> _EXERCISE GOAL_
Each line in the records below that has the word "weight" should be copied.
------ GIVEN INFORMATION ------
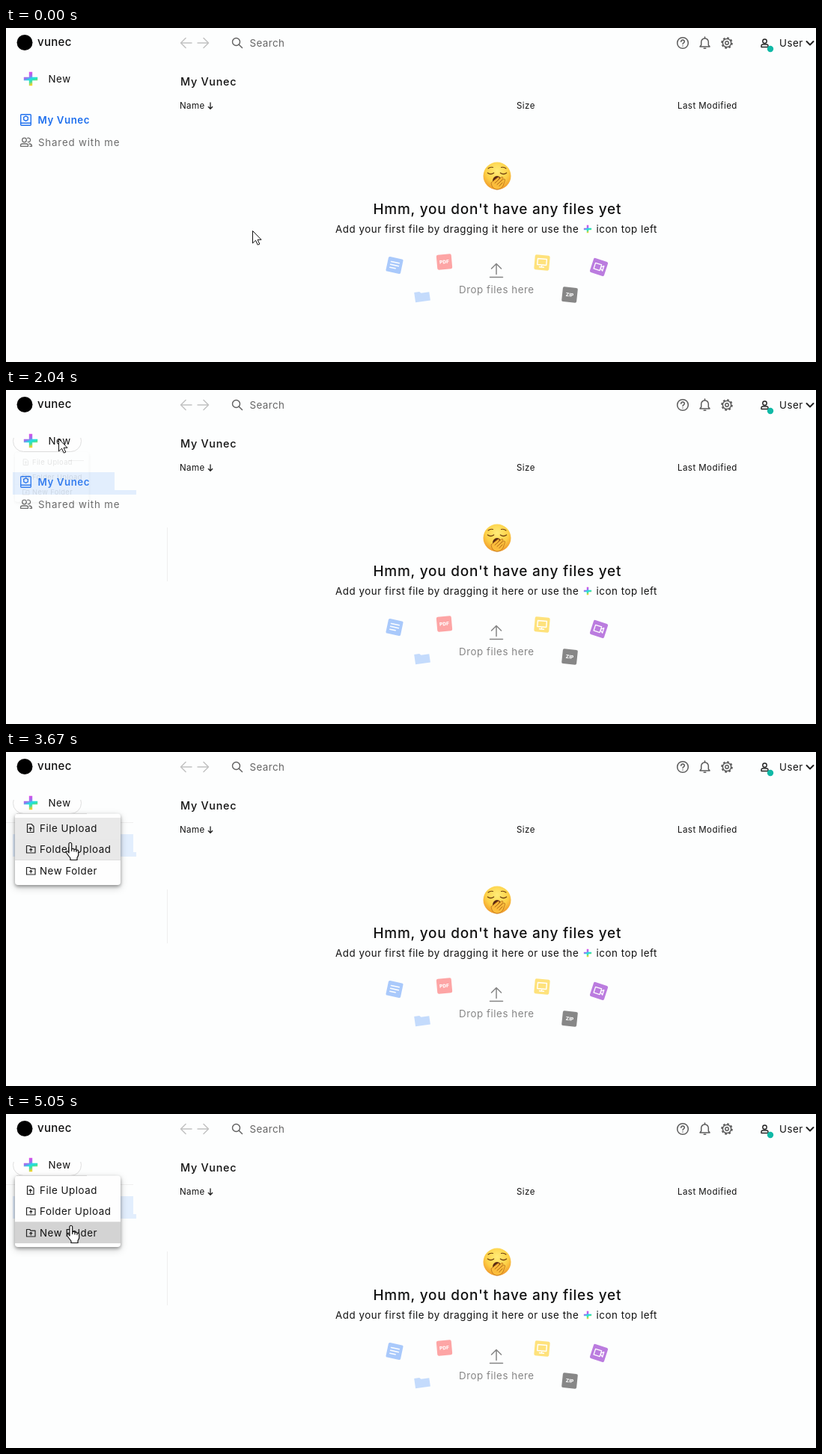
Recreate the animation shown at these times as an HTML page. Size 1082x447 px, loop 6110 ms.

```html
<!DOCTYPE html>
<html lang="en">
<head>
<meta charset="utf-8">
<title>File manager</title>
<style>
  html, body { margin: 0; width: 100%; height: 100%; overflow: hidden; background: #fdfefe; }
  svg { display: block; }
  text { font: 13.3px Inter, "Open Sans", sans-serif; letter-spacing: .56px; fill: #111; }
  .small { font-size: 11.5px; letter-spacing: .45px; }
  .title { font-size: 14.3px; font-weight: 500; letter-spacing: .75px; }
  .brand { font-size: 15px; font-weight: 500; letter-spacing: .3px; }
  .hero { font-size: 19px; font-weight: 500; letter-spacing: .74px; text-anchor: middle; }
  .badge { font-size: 6.5px; font-weight: 800; letter-spacing: 0; fill: #fff; text-anchor: middle; }
  .active { font-weight: 600; fill: #1f70ee; }
  .shared { letter-spacing: .82px; fill: #6c6c6c; }
  .search { letter-spacing: .45px; fill: #666; }
  .hint { fill: #868686; }
  .line { fill: none; stroke-linecap: round; stroke-linejoin: round; }
  .paper { filter: drop-shadow(0 2px 2px #0005) drop-shadow(0 3px 5px #0003); }
  #menu { transform-origin: 12px 84px; }
</style>
</head>
<body>
<svg width="1082" height="447" viewBox="0 0 1082 447">
  <defs>
    <linearGradient id="rainbow" x1=".25" y1="0" x2=".7" y2="1">
      <stop offset=".08" stop-color="#e04be8"/>
      <stop offset=".34" stop-color="#9b72ee"/>
      <stop offset=".52" stop-color="#1fdfe6"/>
      <stop offset=".68" stop-color="#3be3a4"/>
      <stop offset=".9" stop-color="#f5d32c"/>
    </linearGradient>
    <radialGradient id="skin" cx=".5" cy=".32" r=".68">
      <stop offset="0" stop-color="#ffec78"/>
      <stop offset=".6" stop-color="#fdd046"/>
      <stop offset="1" stop-color="#f0982a"/>
    </radialGradient>
    <clipPath id="below"><path d="M0 64H180V100H0z"/></clipPath>
    <path id="plus" d="M-2.2-9.2h4.400v7h7v4.400h-7v7h-4.400v-7h-7v-4.400h7z" fill="url(#rainbow)"/>
    <path id="folderUp" class="line" stroke="#222" stroke-width="1.2" d="M0 0H4.200L5.600 1.600H11.500V9.500H0zM5.800 7.500V4M4.200 5.400L5.800 3.800 7.400 5.400"/>
  </defs>

  <!-- top bar -->
  <circle cx="25" cy="19.5" r="10.5"/>
  <text class="brand" x="42" y="24">vunec</text>
  <path class="line" stroke="#c2c2c2" stroke-width="1.5" d="M248 20H233.5M240 13.5L233.5 20 240 26.5M256 20H270.5M264 13.5L270.5 20 264 26.5"/>
  <g class="line" stroke="#606060" stroke-width="1.4">
    <circle cx="307.5" cy="18.5" r="5"/>
    <path d="M311.2 22.2L315.5 26.5"/>
  </g>
  <text class="search" x="325.5" y="25">Search</text>
  <g class="line" stroke="#5c5c5c" stroke-width="1.5">
    <circle cx="904" cy="20" r="7.3"/>
    <path d="M901.7 18.3Q901.9 16 904 16T906.3 18.2C906.3 19.8 904 19.900 904 21.600M904 24v.1"/>
    <path d="M927 25H940L938.3 22.7V18.5Q938 14.5 933.5 13.700Q929 14.500 928.700 18.500V22.700ZM933.500 13.700V12M932.200 27.300H934.800"/>
    <g transform="translate(963 20)" stroke-linecap="butt">
      <circle r="5.6"/>
      <circle r="6.9" stroke-width="1.8" stroke-dasharray="2.7 2.719"/>
      <circle r="2.2"/>
    </g>
  </g>
  <g class="line" stroke="#222" stroke-width="1.4">
    <circle cx="1013.5" cy="17.7" r="2.7"/>
    <path d="M1009 25.5V24Q1009 22 1011 22H1016Q1018 22 1018 24V25.5Z"/>
    <path d="M1069.5 18L1074 22.5 1078.5 18" stroke-width="2"/>
  </g>
  <circle cx="1021" cy="28" r="4.2" fill="#10b9a6"/>
  <text x="1033" y="25">User</text>

  <!-- sidebar -->
  <g fill="#e2eefd">
    <path data-on="640" d="M93 110H144V134H174V140H93z"/>
    <path data-on="900" d="M82 110H94V115H82z"/>
    <path data-on="2040" d="M9 110H145V140H9z"/>
    <path data-on="2130" d="M144 110H170V140H144z"/>
  </g>
  <g fill="none" stroke="#efefef">
    <path data-on="460" d="M215.5 184V256"/>
    <path data-on="900" d="M83 94.5H104"/>
    <path data-on="2130" d="M0 94.5H170"/>
  </g>
  <g data-on="2040" clip-path="url(#below)">
    <rect x="9.5" y="54" width="91" height="28.5" rx="14" fill="#fefefe" stroke="#dedede"/>
  </g>
  <use href="#plus" x="33" y="68"/>
  <text x="56.5" y="73">New</text>
  <g class="line" stroke="#1f70ee" stroke-width="1.4">
    <rect x="19.7" y="115.7" width="13.6" height="14.6" rx="1"/>
    <path d="M20 127.3H33M26.5 117.9L29.3 119.4V122.8L26.5 124.4 23.7 122.8V119.4Z"/>
  </g>
  <text class="active" x="42.5" y="128">My Vunec</text>
  <g class="line" stroke="#6c6c6c" stroke-width="1.3">
    <circle cx="24.5" cy="150" r="2.8"/>
    <path d="M19.5 158.3V157Q19.5 155 22 155H27Q29.5 155 29.5 157V158.3ZM28.8 147.4A2.7 2.7 0 1 1 29.3 152.5M31 155Q34.5 155 34.5 158.3H32"/>
  </g>
  <text class="shared" x="43" y="158">Shared with me</text>

  <!-- file area -->
  <text class="title" x="233" y="77">My Vunec</text>
  <text class="small" x="232" y="108">Name</text>
  <path class="line" d="M273 100V108M270.3 105.5L273 108.2 275.7 105.5" stroke="#222" stroke-width="1.3"/>
  <text class="small" x="682" y="108">Size</text>
  <text class="small" x="897" y="108">Last Modified</text>

  <g transform="translate(656 198)">
    <circle r="18.5" fill="url(#skin)"/>
    <ellipse cx="0" cy="6.500" rx="6" ry="6.500" fill="#5a2a12"/>
    <g class="line" stroke="#70400f" stroke-width="1.5">
      <path d="M-12.500-4Q-8.500-1-4.500-4M4.500-4Q8.500-1 12.500-4"/>
      <path d="M-12-10Q-9-12.500-5.500-11.500M5.500-11.500Q9-12.500 12-10" stroke-width="1.1"/>
    </g>
    <path d="M-8 9L1 2Q3 1 3 3L1 6 6 1.500Q8 1 8 3L5 7 9 4Q11 4 10.500 6L8 13Q5 18.500-1 18Q-7 17-8 9Z" fill="#fbbd3b" stroke="#b9701c" stroke-width=".8"/>
    <path class="line" d="M-3 9.500L1 6M0 11.500L5 7M3 13.500L7 9" stroke="#a65a12" stroke-width=".9"/>
  </g>
  <text class="hero" x="656.3" y="249">Hmm, you don't have any files yet</text>
  <text x="440" y="274">Add your first file by dragging it here or use the</text>
  <use href="#plus" transform="translate(777 269) scale(.56)"/>
  <text x="788.5" y="274">icon top left</text>

  <g transform="translate(519 317.5) rotate(12)">
    <rect x="-10" y="-10" width="20" height="20" rx="2" fill="#a9c9fb"/>
    <path class="line" d="M-5.5-4H5.5M-5.5 0H5.5M-5.5 4H2" stroke="#fff" stroke-width="1.5"/>
  </g>
  <g transform="translate(585.5 313) rotate(-5)">
    <rect x="-10" y="-10" width="20" height="20" rx="2" fill="#fda5a5"/>
    <text class="badge" y="2.3">PDF</text>
  </g>
  <g transform="translate(716 314) rotate(5)">
    <rect x="-10" y="-10" width="20" height="20" rx="2" fill="#fee27c"/>
    <path class="line" d="M-6-5H6V3H-6ZM0 3V6M-3 6H3" stroke="#fff" stroke-width="1.4"/>
  </g>
  <g transform="translate(792 320) rotate(18)">
    <rect x="-10" y="-10" width="20" height="20" rx="2" fill="#bb7cdf"/>
    <path class="line" d="M-6-4H2.5V4H-6ZM2.5-.7L6-3.5V3.5L2.5 .7" stroke="#fff" stroke-width="1.3"/>
  </g>
  <path transform="translate(556 359) rotate(-8)" d="M-10-6.5H-3L-1-4.5H10V7H-10Z" fill="#c4dbfc"/>
  <g transform="translate(753 357) rotate(6)">
    <rect x="-10" y="-10" width="20" height="20" rx="2" fill="#878787"/>
    <text class="badge" y="2.3">ZIP</text>
  </g>
  <path class="line" d="M655 329.5V315.5M648.5 322L655 315.5 661.5 322M646.5 333.5H663.5" stroke="#858585" stroke-width="1.5"/>
  <text class="hint" x="605" y="355">Drop files here</text>

  <!-- drop-down -->
  <g id="menu">
    <rect class="paper" x="12" y="82.5" width="141" height="95.5" rx="4" fill="#fefefe"/>
    <path d="M14 82.5H108" stroke="#d4d4d4"/>
    <path data-on="2890 3760" d="M12 88H153V116H12z" fill="#e9e9e9"/>
    <path data-on="3520 4630" d="M12 116H153V144H12z" fill="#e8e8e8"/>
    <path data-on="4630" d="M12 145H153V173H12z" fill="#d3d3d3"/>
    <path d="M12 144.5H153" stroke="#dedede"/>
    <path class="line" d="M28.5 96.5H34L37 99.5V107.5H28.5ZM32.7 105.5V101M31 102.6L32.7 100.9 34.4 102.6" stroke="#222" stroke-width="1.2"/>
    <use href="#folderUp" x="27.5" y="125.5"/>
    <use href="#folderUp" x="27.5" y="154.5"/>
    <text x="45" y="107">File Upload</text>
    <text x="45" y="135">Folder Upload</text>
    <text x="45" y="164">New Folder</text>
  </g>

  <g id="cursor" fill="#fff" stroke="#111" stroke-linejoin="round">
    <path id="arrow" d="M-.5.5V17L3.5 13.2 6.2 19.2 8.8 18.1 6.1 12.3H11Z"/>
    <path id="hand" stroke-width="1.2" d="M-2 14V1.5Q0-1 1.7 1.5V9Q4 7.5 5 9.5Q7 8.5 8 10.5Q10.5 9.5 10.7 12V17Q10 19 9 20.5V23.5H0V21L-5 14.5Q-6.5 11-3.5 12ZM1.7 9V12M5 9.5V12.5M8 10.5V13"/>
  </g>
</svg>
<script>
  const LOOP = 6110;
  const byId = id => document.getElementById(id);
  const [menu, cursor, arrow, hand] = ["menu", "cursor", "arrow", "hand"].map(byId);

  // Pointer tip: start time, x, y
  const moves = [
    [0, 330, 271], [280, 322, 265], [370, 292, 243], [460, 248, 211], [550, 203, 178],
    [640, 160, 146], [720, 122, 118], [810, 93, 96], [900, 82, 81], [970, 73, 70],
    [1050, 71, 65], [2470, 71, 68], [2650, 71, 75], [2740, 71, 83], [2810, 72, 89],
    [2890, 73, 94], [3070, 73, 95], [3440, 77, 102], [3520, 81, 110], [3600, 84, 117],
    [3670, 86, 121], [3760, 86, 123], [4040, 85, 126], [4100, 85, 129], [4280, 86, 136],
    [4370, 87, 144], [4630, 87, 146], [4700, 86, 147], [4870, 87, 148], [5050, 87, 149]
  ];
  const handSpans = [[1230, 2040], [2890, 4370], [4630, LOOP]];
  // Menu opening: start time, opacity, scale
  const opening = [[0, 0, .7], [2040, .1, .7], [2130, .65, .92], [2220, 1, 1]];

  const timed = [...document.querySelectorAll("[data-on]")].map(el => {
    const [from, to = LOOP] = el.dataset.on.split(" ").map(Number);
    return { el, from, to };
  });

  const current = (steps, t) => steps.findLast(step => step[0] <= t);
  const show = (el, on) => { el.style.display = on ? "" : "none"; };

  function draw(now) {
    const t = now % LOOP;
    const [, x, y] = current(moves, t);
    const [, opacity, scale] = current(opening, t);
    const pointing = handSpans.some(([from, to]) => t >= from && t < to);

    cursor.setAttribute("transform", `translate(${x} ${y})`);
    show(hand, pointing);
    show(arrow, !pointing);
    show(menu, opacity > 0);
    menu.style.opacity = opacity;
    menu.style.transform = `scale(${scale})`;
    for (const { el, from, to } of timed) show(el, t >= from && t < to);
  }

  const start = performance.now();
  function tick() {
    draw(performance.now() - start);
    requestAnimationFrame(tick);
  }
  tick();
</script>
</body>
</html>
```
------
> _WRITTEN SOLUTION_
  .title { font-size: 14.3px; font-weight: 500; letter-spacing: .75px; }
  .brand { font-size: 15px; font-weight: 500; letter-spacing: .3px; }
  .hero { font-size: 19px; font-weight: 500; letter-spacing: .74px; text-anchor: middle; }
  .badge { font-size: 6.5px; font-weight: 800; letter-spacing: 0; fill: #fff; text-anchor: middle; }
  .active { font-weight: 600; fill: #1f70ee; }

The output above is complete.